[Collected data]

------------------------------------

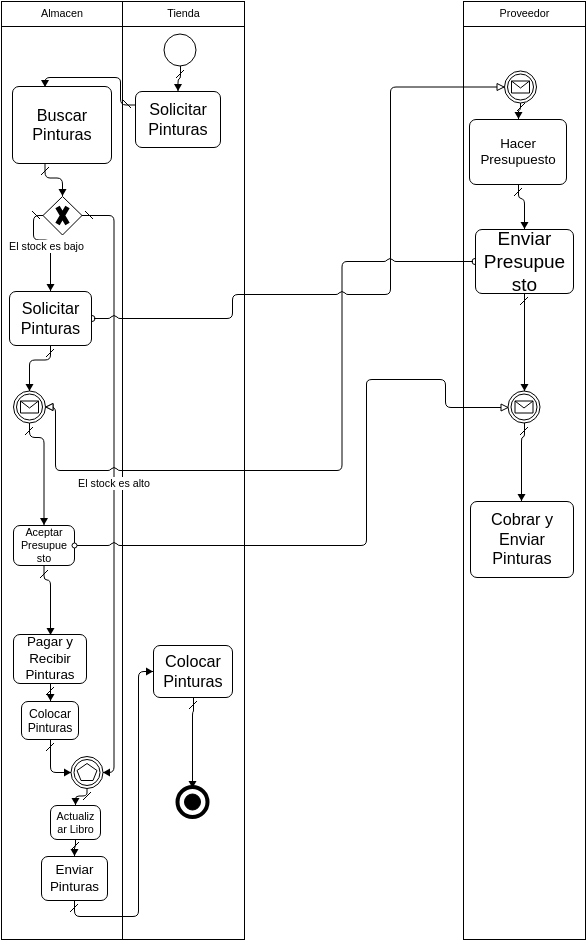
<!DOCTYPE html>
<html lang="es">
<head>
<meta charset="utf-8">
<title>Proceso de compra de pinturas</title>
<style>
:root { --ink: #000; --paper: #fff; }
* { box-sizing: border-box; margin: 0; }
html, body { width: 587px; height: 942px; overflow: hidden; background: var(--paper); }
body { color: var(--ink); font-family: "Liberation Sans", Arial, sans-serif; }
.diagram { position: relative; width: 587px; height: 942px; overflow: hidden; }
.pool { display: grid; grid-template-columns: 122px 122px 218px 123px; height: 942px; padding: 1px 0 2px 1px; }
.lane { border: 1px solid var(--ink); }
.lane + .lane { margin-left: -1px; }
.lane.supplier { grid-column: 4; margin-left: 0; }
.lane h2 { height: 25px; border-bottom: 1px solid var(--ink); font-size: 10.8px; font-weight: 400; line-height: 23px; text-align: center; }
.task { position: absolute; display: flex; align-items: center; justify-content: center; border: 1px solid var(--ink); border-radius: 7px; background: var(--paper); text-align: center; white-space: nowrap; font-size: 16.2px; line-height: 19.5px; }
.task.medium { font-size: 13.4px; line-height: 16.4px; }
.task.small { font-size: 12.2px; line-height: 14px; }
.task.tiny { font-size: 10.8px; line-height: 13px; }
.task.large { font-size: 19px; line-height: 23px; }
.flows { position: absolute; left: 0; top: 0; fill: none; stroke: var(--ink); stroke-width: 1; }
.filled { fill: var(--ink); }
.open { fill: var(--paper); }
.sequence path { marker-end: url(#arrow); }
.message path { marker-end: url(#open-arrow); }
.condition { position: absolute; background: var(--paper); font-size: 10.7px; line-height: 13px; text-align: center; white-space: nowrap; }
</style>
</head>
<body>
<main class="diagram">
  <div class="pool">
    <section class="lane"><h2>Almacen</h2></section>
    <section class="lane"><h2>Tienda</h2></section>
    <section class="lane supplier"><h2>Proveedor</h2></section>
  </div>

  <div class="task" style="left:12px;top:86px;width:100px;height:78px"><p>Buscar<br>Pinturas</p></div>
  <div class="task" style="left:135px;top:91px;width:86px;height:57px"><p>Solicitar<br>Pinturas</p></div>
  <div class="task medium" style="left:469px;top:119px;width:98px;height:66px"><p>Hacer<br>Presupuesto</p></div>
  <div class="task large" style="left:475px;top:229px;width:99px;height:65px"><p>Enviar<br>Presupue<br>sto</p></div>
  <div class="task" style="left:9px;top:291px;width:83px;height:55px"><p>Solicitar<br>Pinturas</p></div>
  <div class="task tiny" style="left:13px;top:525px;width:62px;height:41px"><p>Aceptar<br>Presupue<br>sto</p></div>
  <div class="task medium" style="left:13px;top:634px;width:74px;height:50px"><p>Pagar y<br>Recibir<br>Pinturas</p></div>
  <div class="task small" style="left:21px;top:701px;width:58px;height:39px"><p>Colocar<br>Pinturas</p></div>
  <div class="task tiny" style="left:50px;top:805px;width:51px;height:35px"><p>Actualiz<br>ar Libro</p></div>
  <div class="task medium" style="left:41px;top:856px;width:67px;height:45px"><p>Enviar<br>Pinturas</p></div>
  <div class="task" style="left:153px;top:645px;width:80px;height:53px"><p>Colocar<br>Pinturas</p></div>
  <div class="task" style="left:470px;top:501px;width:104px;height:77px"><p>Cobrar y<br>Enviar<br>Pinturas</p></div>

  <svg class="flows" width="587" height="942" viewBox="0 0 587 942" aria-hidden="true">
    <defs>
      <marker id="arrow" markerUnits="userSpaceOnUse" markerWidth="10" markerHeight="10" refX="8" refY="5" orient="auto"><path d="M1 1V9L8 5Z" fill="#000" stroke="none"/></marker>
      <marker id="open-arrow" markerUnits="userSpaceOnUse" markerWidth="10" markerHeight="10" refX="8" refY="5" orient="auto"><path d="M1 1.5V8.5L8 5Z" fill="#fff" stroke="#000"/></marker>
      <path id="slash" d="M-4 4L4 -4"/>
      <path id="backslash" d="M-4 -4L4 4"/>
      <g id="event-ring"><circle class="open" r="16"/><circle r="13"/></g>
      <g id="message-event"><use href="#event-ring"/><path d="M-9 -6H9V6H-9ZL0 1L9 -6"/></g>
    </defs>

    <g class="sequence">
      <path d="M180.500 66V75Q180.500 79 179 79Q178 79 178 83V91"/>
      <path d="M135 105H126Q120.500 105 120.500 99V82Q120.500 77.500 115 77.500H50Q45 77.500 45 82V87"/>
      <path d="M45 164V172Q45 178 50 178H57Q62.500 178 62.500 184V196"/>
      <path d="M43 215.500H39Q33.500 215.500 33.500 221V235Q33.500 240 39 240H45Q50.500 240 50.500 246V291"/>
      <path d="M81 215.500H109Q114 215.500 114 221V767Q114 772.500 109 772.500H103"/>
      <path d="M50.500 346V355Q50.500 360 45 360H35Q29.500 360 29.500 365V391"/>
      <path d="M29.500 423V432Q29.500 437.500 35 437.500H39Q44 437.500 44 443V525"/>
      <path d="M44 566V576Q44 580 47 580Q50.500 580 50.500 585V635"/>
      <path d="M50.500 684V701"/>
      <path d="M50.500 740V767Q50.500 772.500 56 772.500H71"/>
      <path d="M87 788V793Q87 796 82 796H79Q75.500 796 75.500 799V805"/>
      <path d="M75.500 839V844Q75.500 847 74.500 848V856"/>
      <path d="M74.500 901V911Q74.500 916.500 80 916.500H133Q138.500 916.500 138.500 911V677Q138.500 671.500 144 671.500H153"/>
      <path d="M193.500 698V711Q192.500 712 192.500 715V788"/>
      <path d="M520.500 103V107Q520.500 110 518.500 111V119"/>
      <path d="M518.500 185V195Q518.500 198 521 198.500Q524.500 199 524.500 204V229"/>
      <path d="M524.500 294V391"/>
      <path d="M524.500 423V434Q524.500 437 523 437Q521.500 437 521.500 441V501"/>
    </g>

    <g class="message">
      <path d="M94 318.500H108Q110 318.500 111 317Q114 314 117 317Q118 318.500 120 318.500H227Q232.500 318.500 232.500 313V300Q232.500 294.500 238 294.500H336Q338 294.500 339 293Q342 290 345 293Q346 294.500 348 294.500H385Q390.500 294.500 390.500 289V92Q390.500 87 396 87H504"/>
      <path d="M473 261.500H396Q394 261.500 393 260Q390 257 387 260Q386 261.500 384 261.500H347Q342 261.500 342 267V465Q342 470.500 337 470.500H120Q118 470.500 117 469Q114 466 111 469Q110 470.500 108 470.500H60Q55.500 470.500 55.500 465V412Q55.500 407 51 407H46"/>
      <path d="M77 545.500H108Q110 545.500 111 544Q114 541 117 544Q118 545.500 120 545.500H361Q366.500 545.500 366.500 540V384Q366.500 379.500 372 379.500H440Q445.500 379.500 445.500 385V402Q445.500 407.500 451 407.500H508"/>
    </g>
    <g class="message-starts">
      <path d="M92 315.500A3 3 0 0 1 92 321.500"/>
      <path d="M475 258.500A3 3 0 0 0 475 264.500"/>
      <circle class="open" cx="74.500" cy="545.500" r="2.500"/>
    </g>

    <g class="default-slashes">
      <use href="#slash" x="180" y="74"/>
      <use href="#backslash" x="127" y="104"/>
      <use href="#slash" x="45" y="171"/>
      <use href="#backslash" x="36" y="215"/>
      <use href="#backslash" x="89" y="215"/>
      <use href="#slash" x="50" y="353"/>
      <use href="#slash" x="29" y="431"/>
      <use href="#slash" x="44" y="574"/>
      <use href="#slash" x="50" y="691"/>
      <use href="#slash" x="50" y="747"/>
      <use href="#slash" x="87" y="796"/>
      <use href="#slash" x="75" y="846"/>
      <use href="#slash" x="74" y="908"/>
      <use href="#slash" x="193" y="705"/>
      <use href="#slash" x="521" y="107"/>
      <use href="#slash" x="518" y="192"/>
      <use href="#slash" x="524" y="301"/>
      <use href="#slash" x="524" y="431"/>
    </g>

    <circle class="open" cx="180" cy="50" r="16"/>
    <g class="gateway">
      <path class="open" d="M62.500 196.500L82 215.500L62.500 235L43 215.500Z"/>
      <path d="M57.500 207L67.500 224M67.500 207L57.500 224" stroke-width="5"/>
    </g>
    <use href="#message-event" x="29.500" y="407"/>
    <use href="#message-event" x="520.500" y="87"/>
    <use href="#message-event" x="524" y="407"/>
    <g class="multiple-event" transform="translate(87 772.500)">
      <use href="#event-ring"/>
      <polygon points="0,-9 10,-2 6,8 -6,8 -10,-2"/>
    </g>
    <g class="end-event">
      <circle class="open" cx="192.500" cy="802" r="15" stroke-width="4"/>
      <circle class="filled" cx="192.500" cy="802" r="8"/>
    </g>
    <path class="open" d="M46 407L53 403.500V410.500Z"/>
  </svg>

  <p class="condition" style="left:8px;top:240px;width:77px">El stock es bajo</p>
  <p class="condition" style="left:77px;top:477px;width:74px">El stock es alto</p>
</main>
</body>
</html>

------------------------------------

## Task to carry out:
Give again, word for word, the lines above from the first one through the one containing "25px; border-bottom: 1px"; no pictures.

## Answer area:
<!DOCTYPE html>
<html lang="es">
<head>
<meta charset="utf-8">
<title>Proceso de compra de pinturas</title>
<style>
:root { --ink: #000; --paper: #fff; }
* { box-sizing: border-box; margin: 0; }
html, body { width: 587px; height: 942px; overflow: hidden; background: var(--paper); }
body { color: var(--ink); font-family: "Liberation Sans", Arial, sans-serif; }
.diagram { position: relative; width: 587px; height: 942px; overflow: hidden; }
.pool { display: grid; grid-template-columns: 122px 122px 218px 123px; height: 942px; padding: 1px 0 2px 1px; }
.lane { border: 1px solid var(--ink); }
.lane + .lane { margin-left: -1px; }
.lane.supplier { grid-column: 4; margin-left: 0; }
.lane h2 { height: 25px; border-bottom: 1px solid var(--ink); font-size: 10.8px; font-weight: 400; line-height: 23px; text-align: center; }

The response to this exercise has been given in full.